(What is being asked) Examine the entries below, count the lines holding the string "absolute", and respond with the number only.

(Records supplied)
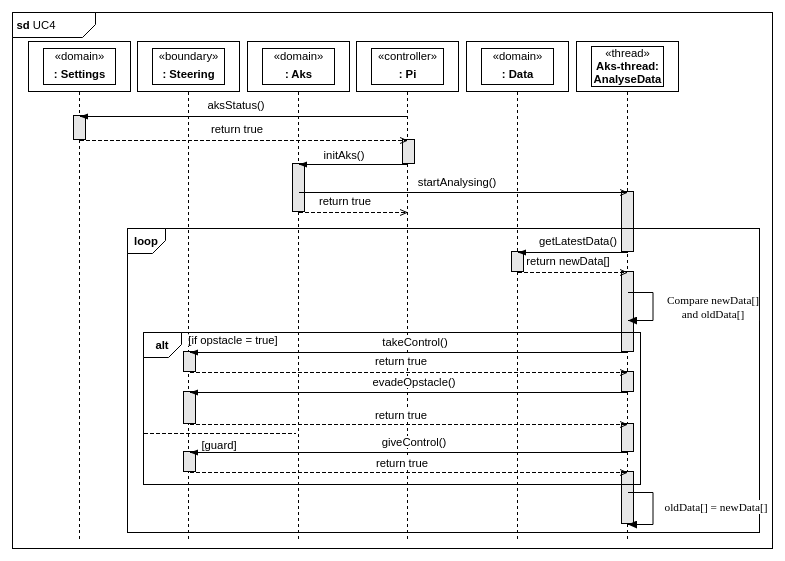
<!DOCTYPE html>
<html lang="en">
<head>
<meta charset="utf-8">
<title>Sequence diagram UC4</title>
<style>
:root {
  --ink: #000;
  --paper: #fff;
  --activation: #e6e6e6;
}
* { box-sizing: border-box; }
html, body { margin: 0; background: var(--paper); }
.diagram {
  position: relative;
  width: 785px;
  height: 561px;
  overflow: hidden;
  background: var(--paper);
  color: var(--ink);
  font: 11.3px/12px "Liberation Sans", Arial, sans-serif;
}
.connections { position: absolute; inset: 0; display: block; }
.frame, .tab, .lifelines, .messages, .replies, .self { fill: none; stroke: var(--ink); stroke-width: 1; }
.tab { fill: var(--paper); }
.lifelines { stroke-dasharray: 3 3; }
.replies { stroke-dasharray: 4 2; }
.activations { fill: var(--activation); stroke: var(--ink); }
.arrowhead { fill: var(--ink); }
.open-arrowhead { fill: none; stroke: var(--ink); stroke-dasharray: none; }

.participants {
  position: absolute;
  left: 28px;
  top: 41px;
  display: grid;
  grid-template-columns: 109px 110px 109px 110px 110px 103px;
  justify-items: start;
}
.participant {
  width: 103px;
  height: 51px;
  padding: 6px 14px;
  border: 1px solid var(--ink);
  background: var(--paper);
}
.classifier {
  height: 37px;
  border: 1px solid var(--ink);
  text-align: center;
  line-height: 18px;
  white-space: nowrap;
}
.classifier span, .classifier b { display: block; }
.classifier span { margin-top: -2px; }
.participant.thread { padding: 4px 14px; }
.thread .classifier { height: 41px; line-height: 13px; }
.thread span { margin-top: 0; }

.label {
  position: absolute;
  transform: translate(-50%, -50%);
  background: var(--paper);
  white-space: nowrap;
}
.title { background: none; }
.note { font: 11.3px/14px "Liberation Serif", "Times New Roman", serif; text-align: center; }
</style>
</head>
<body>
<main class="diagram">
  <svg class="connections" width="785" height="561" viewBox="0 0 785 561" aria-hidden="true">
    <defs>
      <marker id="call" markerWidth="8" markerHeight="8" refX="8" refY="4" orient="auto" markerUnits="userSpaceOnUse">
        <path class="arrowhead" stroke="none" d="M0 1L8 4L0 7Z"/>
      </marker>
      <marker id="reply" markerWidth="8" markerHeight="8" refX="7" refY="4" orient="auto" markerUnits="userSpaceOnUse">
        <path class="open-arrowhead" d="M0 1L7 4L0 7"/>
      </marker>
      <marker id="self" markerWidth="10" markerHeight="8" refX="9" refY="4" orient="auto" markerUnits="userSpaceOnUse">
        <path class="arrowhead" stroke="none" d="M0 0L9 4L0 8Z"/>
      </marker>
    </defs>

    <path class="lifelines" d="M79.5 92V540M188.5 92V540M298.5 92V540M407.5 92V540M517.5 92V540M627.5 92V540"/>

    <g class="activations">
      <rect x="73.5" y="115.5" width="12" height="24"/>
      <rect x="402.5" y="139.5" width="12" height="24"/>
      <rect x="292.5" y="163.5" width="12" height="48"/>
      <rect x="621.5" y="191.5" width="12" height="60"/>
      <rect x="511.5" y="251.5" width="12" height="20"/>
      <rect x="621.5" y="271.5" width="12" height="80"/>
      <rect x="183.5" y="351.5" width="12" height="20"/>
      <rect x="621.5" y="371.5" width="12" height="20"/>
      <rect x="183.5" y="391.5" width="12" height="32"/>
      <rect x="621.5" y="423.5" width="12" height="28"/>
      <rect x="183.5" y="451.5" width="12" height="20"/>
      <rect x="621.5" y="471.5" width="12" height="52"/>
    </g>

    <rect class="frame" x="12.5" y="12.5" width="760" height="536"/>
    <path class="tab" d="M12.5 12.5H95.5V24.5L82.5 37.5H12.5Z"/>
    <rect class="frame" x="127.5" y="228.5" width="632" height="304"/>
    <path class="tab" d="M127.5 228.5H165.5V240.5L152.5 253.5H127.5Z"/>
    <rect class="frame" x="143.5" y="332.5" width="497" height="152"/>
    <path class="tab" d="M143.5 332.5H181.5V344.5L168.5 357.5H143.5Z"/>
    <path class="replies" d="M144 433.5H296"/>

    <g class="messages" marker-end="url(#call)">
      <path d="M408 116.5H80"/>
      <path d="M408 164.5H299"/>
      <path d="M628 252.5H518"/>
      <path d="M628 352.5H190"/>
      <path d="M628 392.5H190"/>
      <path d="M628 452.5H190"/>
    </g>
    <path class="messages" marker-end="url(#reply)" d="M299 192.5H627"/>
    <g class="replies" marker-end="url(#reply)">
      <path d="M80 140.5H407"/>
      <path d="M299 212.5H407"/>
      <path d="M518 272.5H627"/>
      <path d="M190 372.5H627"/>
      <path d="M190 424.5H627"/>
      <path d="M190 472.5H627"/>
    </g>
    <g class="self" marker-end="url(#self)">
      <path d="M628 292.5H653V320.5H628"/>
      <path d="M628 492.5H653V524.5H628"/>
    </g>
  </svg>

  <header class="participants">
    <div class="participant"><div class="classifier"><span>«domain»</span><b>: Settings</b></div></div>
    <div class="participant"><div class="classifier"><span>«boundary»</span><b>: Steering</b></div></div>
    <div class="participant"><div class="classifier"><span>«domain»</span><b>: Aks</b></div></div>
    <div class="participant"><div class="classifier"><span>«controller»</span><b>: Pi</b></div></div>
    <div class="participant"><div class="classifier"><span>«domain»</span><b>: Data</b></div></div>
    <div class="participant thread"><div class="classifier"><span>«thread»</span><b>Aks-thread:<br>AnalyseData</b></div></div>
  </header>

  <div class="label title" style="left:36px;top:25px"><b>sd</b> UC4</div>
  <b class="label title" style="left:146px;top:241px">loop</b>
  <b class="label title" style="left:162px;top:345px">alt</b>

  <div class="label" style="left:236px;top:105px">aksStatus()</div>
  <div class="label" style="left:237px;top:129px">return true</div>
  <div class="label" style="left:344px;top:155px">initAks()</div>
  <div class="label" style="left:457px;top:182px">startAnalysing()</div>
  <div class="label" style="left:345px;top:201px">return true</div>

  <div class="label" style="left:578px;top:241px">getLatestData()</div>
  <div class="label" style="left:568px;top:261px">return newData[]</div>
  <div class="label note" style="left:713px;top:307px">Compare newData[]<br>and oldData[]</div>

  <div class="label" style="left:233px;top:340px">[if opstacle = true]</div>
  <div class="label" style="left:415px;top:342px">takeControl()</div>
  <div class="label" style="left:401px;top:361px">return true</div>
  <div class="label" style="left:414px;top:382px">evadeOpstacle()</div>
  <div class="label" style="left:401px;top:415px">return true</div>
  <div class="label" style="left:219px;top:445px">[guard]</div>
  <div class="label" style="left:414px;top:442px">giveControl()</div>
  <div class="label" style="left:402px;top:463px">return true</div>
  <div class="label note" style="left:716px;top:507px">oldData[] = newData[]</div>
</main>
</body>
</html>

--

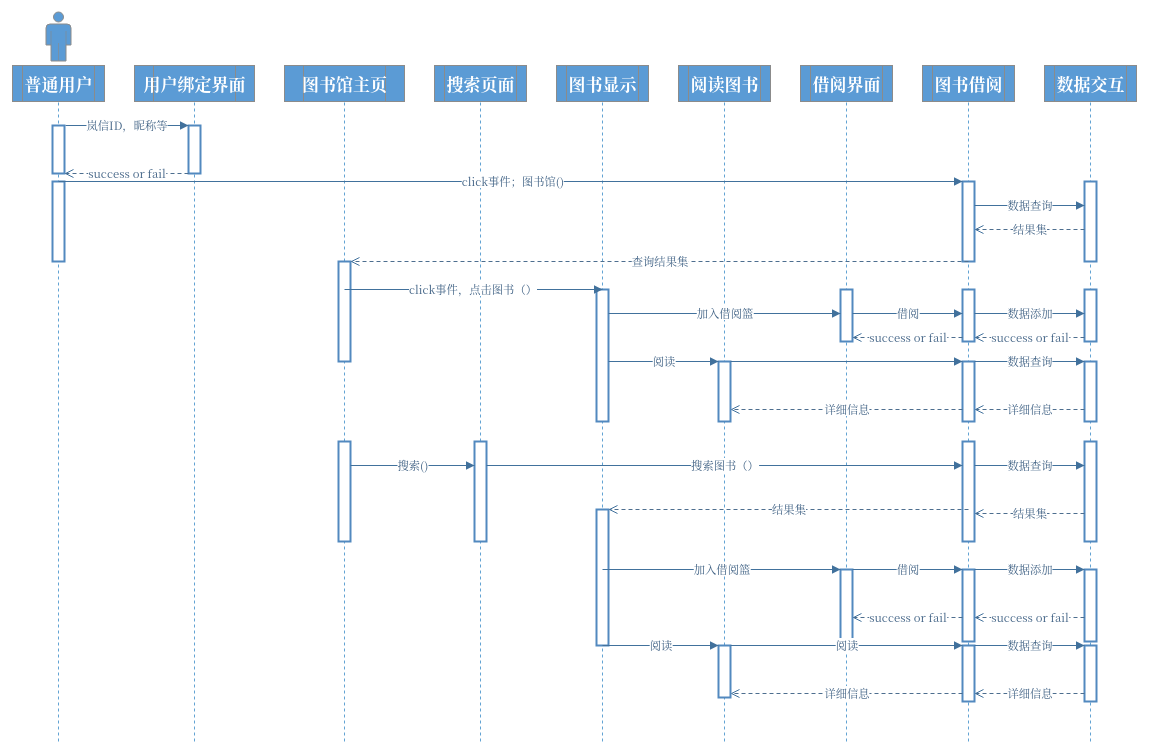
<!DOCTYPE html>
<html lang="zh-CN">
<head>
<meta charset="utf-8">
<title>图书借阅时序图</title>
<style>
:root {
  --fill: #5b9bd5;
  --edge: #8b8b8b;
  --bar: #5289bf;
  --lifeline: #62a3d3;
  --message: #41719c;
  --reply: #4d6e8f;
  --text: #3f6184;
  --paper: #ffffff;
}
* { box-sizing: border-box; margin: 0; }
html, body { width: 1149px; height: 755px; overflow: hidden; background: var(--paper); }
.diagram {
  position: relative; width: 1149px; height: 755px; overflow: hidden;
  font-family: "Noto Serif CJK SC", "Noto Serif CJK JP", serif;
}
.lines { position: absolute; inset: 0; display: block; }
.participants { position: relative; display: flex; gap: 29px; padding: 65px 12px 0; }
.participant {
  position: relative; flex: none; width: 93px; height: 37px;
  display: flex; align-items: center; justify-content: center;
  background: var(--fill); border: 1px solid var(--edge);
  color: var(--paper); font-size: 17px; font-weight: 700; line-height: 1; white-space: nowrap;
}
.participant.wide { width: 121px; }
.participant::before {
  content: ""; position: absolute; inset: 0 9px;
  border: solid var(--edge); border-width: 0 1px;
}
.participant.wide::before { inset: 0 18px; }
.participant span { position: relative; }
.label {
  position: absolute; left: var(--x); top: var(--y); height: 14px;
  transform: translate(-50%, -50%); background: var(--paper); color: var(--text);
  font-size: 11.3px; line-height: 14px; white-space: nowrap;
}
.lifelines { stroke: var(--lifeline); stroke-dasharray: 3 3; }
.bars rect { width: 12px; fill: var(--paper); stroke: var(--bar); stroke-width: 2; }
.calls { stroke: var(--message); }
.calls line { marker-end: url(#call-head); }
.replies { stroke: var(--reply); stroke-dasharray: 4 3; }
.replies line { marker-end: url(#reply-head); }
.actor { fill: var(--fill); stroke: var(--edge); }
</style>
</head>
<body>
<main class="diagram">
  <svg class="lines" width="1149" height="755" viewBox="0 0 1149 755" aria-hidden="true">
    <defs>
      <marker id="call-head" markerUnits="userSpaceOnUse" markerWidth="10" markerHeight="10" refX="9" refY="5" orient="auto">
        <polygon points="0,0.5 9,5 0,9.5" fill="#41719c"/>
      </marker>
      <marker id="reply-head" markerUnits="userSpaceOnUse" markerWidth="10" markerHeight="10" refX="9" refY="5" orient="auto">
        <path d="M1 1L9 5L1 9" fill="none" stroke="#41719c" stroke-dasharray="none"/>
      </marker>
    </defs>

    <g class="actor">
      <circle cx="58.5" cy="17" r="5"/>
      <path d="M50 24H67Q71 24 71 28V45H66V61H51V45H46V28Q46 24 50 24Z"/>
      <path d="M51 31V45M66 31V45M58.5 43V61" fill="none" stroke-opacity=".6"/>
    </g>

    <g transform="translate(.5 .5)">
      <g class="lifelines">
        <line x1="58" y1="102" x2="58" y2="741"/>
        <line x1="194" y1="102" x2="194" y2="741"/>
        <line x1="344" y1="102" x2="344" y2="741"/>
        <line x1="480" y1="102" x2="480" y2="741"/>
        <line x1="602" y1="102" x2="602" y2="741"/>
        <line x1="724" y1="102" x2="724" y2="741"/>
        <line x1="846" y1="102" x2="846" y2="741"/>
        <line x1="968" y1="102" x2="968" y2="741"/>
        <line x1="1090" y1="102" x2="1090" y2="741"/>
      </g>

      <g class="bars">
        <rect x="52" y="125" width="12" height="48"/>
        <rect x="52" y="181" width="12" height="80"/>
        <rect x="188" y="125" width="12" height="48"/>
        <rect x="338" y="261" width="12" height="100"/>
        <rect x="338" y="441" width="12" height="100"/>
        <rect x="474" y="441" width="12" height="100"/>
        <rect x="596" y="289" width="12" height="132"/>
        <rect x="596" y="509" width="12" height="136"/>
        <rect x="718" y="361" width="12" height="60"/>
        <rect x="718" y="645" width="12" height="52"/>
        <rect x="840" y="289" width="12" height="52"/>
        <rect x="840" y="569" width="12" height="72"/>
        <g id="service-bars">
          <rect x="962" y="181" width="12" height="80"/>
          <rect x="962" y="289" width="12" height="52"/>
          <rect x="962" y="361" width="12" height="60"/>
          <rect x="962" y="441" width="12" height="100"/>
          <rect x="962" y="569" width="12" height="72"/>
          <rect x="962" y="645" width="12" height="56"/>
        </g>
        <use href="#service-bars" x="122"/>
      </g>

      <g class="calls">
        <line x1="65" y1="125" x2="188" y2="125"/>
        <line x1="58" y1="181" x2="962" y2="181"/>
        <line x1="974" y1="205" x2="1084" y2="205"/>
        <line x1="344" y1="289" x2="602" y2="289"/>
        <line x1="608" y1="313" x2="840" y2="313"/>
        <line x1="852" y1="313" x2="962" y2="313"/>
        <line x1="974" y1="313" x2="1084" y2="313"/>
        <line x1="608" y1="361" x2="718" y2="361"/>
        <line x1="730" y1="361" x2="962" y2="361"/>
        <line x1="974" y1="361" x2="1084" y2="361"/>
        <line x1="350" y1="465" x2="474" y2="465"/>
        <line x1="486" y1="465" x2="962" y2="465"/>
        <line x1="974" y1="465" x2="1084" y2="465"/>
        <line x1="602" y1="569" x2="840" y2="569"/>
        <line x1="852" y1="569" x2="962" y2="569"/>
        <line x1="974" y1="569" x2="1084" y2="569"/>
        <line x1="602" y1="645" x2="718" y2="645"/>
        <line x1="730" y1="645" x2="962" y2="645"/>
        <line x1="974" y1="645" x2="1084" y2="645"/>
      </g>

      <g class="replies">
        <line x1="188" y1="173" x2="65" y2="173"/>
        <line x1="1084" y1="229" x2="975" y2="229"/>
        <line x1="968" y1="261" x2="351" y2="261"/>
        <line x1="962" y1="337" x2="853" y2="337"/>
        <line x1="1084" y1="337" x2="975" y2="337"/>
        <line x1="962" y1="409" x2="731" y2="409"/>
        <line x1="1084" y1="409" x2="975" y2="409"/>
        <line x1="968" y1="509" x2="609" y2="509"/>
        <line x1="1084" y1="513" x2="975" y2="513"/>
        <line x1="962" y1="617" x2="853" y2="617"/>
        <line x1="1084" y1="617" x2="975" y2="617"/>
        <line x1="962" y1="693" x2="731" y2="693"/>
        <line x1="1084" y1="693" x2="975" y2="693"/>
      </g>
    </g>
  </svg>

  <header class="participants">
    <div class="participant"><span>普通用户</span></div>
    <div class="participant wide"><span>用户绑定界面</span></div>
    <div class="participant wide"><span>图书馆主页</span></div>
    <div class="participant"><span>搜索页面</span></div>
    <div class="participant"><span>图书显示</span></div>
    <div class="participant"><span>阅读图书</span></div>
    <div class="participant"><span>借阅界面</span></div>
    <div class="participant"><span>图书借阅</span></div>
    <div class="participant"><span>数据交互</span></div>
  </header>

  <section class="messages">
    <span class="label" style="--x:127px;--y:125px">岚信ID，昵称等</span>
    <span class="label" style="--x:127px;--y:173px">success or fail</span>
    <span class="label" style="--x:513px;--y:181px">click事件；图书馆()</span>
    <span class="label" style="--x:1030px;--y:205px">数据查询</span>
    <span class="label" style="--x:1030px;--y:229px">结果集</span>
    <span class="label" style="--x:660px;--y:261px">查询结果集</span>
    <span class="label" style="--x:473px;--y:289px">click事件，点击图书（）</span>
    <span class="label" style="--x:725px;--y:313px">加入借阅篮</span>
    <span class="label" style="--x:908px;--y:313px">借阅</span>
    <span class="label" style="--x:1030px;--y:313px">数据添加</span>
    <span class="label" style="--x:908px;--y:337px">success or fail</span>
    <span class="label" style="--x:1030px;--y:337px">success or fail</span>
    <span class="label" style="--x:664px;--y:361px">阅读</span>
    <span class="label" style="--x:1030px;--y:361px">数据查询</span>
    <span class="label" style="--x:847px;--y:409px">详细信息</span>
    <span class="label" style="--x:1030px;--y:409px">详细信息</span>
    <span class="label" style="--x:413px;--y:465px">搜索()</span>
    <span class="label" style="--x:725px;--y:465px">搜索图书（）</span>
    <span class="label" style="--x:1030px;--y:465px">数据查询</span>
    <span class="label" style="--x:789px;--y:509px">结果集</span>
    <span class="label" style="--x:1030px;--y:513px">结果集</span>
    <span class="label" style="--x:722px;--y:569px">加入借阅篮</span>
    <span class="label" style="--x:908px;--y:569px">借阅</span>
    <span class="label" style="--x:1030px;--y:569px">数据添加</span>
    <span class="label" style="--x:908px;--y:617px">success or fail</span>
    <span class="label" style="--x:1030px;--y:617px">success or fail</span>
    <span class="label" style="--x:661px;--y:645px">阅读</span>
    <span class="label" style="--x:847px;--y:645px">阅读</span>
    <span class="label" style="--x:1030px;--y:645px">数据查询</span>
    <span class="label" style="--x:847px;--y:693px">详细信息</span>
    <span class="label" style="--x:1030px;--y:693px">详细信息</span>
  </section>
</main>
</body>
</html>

==

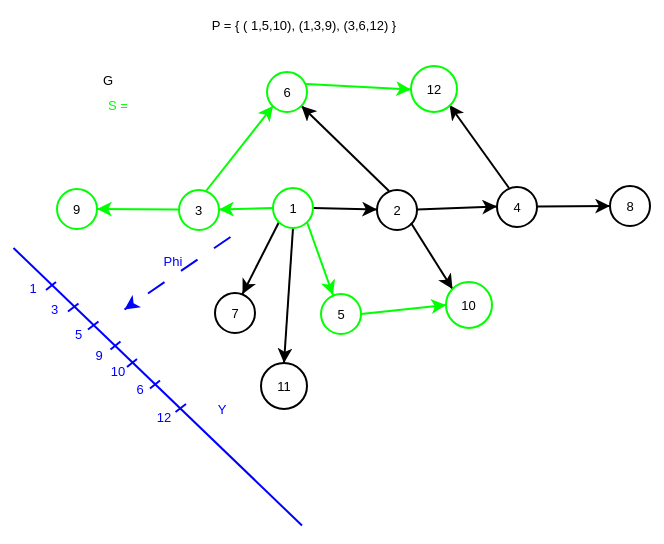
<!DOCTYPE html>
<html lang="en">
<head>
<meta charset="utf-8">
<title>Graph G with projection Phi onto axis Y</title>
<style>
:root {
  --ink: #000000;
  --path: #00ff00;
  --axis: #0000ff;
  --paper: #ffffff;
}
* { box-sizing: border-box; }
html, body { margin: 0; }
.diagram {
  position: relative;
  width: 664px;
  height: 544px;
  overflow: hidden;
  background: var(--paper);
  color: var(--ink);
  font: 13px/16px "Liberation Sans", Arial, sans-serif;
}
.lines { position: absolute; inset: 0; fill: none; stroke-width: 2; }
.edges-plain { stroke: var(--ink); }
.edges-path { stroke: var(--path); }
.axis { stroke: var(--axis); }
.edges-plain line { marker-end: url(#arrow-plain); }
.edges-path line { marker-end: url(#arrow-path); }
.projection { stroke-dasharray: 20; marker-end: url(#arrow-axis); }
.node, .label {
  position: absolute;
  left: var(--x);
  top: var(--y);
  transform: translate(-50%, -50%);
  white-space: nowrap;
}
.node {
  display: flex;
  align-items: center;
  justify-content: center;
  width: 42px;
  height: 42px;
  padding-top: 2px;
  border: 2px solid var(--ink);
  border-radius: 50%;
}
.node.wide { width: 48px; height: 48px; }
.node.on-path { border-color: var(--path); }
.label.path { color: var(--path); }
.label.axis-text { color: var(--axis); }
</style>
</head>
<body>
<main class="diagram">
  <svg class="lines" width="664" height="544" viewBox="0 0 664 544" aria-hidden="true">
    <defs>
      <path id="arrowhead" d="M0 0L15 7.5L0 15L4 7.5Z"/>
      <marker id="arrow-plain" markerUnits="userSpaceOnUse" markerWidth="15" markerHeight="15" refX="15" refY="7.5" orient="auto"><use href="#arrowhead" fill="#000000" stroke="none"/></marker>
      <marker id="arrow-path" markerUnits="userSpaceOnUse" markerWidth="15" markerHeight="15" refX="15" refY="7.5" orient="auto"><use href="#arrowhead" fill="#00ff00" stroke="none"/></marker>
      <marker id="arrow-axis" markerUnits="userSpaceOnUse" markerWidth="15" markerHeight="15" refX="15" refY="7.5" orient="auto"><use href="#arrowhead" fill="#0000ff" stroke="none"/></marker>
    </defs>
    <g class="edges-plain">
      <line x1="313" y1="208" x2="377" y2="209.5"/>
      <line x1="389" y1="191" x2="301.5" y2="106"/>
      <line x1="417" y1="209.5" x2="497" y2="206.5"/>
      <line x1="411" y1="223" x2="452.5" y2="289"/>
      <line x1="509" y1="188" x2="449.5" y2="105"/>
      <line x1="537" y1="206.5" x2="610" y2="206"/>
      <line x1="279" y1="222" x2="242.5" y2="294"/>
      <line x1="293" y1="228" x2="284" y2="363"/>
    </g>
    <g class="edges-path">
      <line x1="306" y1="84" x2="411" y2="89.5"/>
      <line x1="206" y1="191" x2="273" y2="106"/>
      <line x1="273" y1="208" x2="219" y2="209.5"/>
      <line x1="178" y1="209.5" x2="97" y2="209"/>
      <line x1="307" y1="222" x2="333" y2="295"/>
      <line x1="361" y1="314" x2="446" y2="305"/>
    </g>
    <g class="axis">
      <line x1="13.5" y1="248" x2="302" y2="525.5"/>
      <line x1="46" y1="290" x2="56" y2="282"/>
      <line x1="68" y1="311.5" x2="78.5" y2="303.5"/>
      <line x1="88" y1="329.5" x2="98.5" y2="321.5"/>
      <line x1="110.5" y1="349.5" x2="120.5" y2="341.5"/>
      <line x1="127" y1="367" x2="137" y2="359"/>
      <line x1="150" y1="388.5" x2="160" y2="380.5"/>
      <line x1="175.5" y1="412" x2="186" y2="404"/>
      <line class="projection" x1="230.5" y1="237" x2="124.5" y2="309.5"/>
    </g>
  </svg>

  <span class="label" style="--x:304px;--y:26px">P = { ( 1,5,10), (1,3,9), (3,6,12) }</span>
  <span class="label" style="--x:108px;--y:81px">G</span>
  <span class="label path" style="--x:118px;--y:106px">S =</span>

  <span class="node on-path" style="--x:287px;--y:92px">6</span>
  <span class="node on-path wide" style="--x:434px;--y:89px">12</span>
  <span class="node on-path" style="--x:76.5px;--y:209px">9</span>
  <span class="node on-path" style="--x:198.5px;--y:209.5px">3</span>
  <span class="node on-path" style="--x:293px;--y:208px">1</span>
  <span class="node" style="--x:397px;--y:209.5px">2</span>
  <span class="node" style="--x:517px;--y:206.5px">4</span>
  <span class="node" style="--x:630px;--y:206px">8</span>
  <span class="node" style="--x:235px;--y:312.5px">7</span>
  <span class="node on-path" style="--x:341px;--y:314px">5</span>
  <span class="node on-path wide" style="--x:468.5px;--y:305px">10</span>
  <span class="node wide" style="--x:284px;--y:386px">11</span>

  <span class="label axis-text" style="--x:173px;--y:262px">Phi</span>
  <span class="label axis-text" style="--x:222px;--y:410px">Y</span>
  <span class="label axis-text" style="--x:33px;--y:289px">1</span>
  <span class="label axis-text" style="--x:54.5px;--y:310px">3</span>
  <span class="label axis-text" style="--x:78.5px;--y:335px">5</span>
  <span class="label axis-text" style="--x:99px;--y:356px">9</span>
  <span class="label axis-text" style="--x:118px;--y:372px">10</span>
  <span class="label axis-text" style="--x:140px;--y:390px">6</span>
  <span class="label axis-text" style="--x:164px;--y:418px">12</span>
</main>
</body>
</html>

(Response below) 8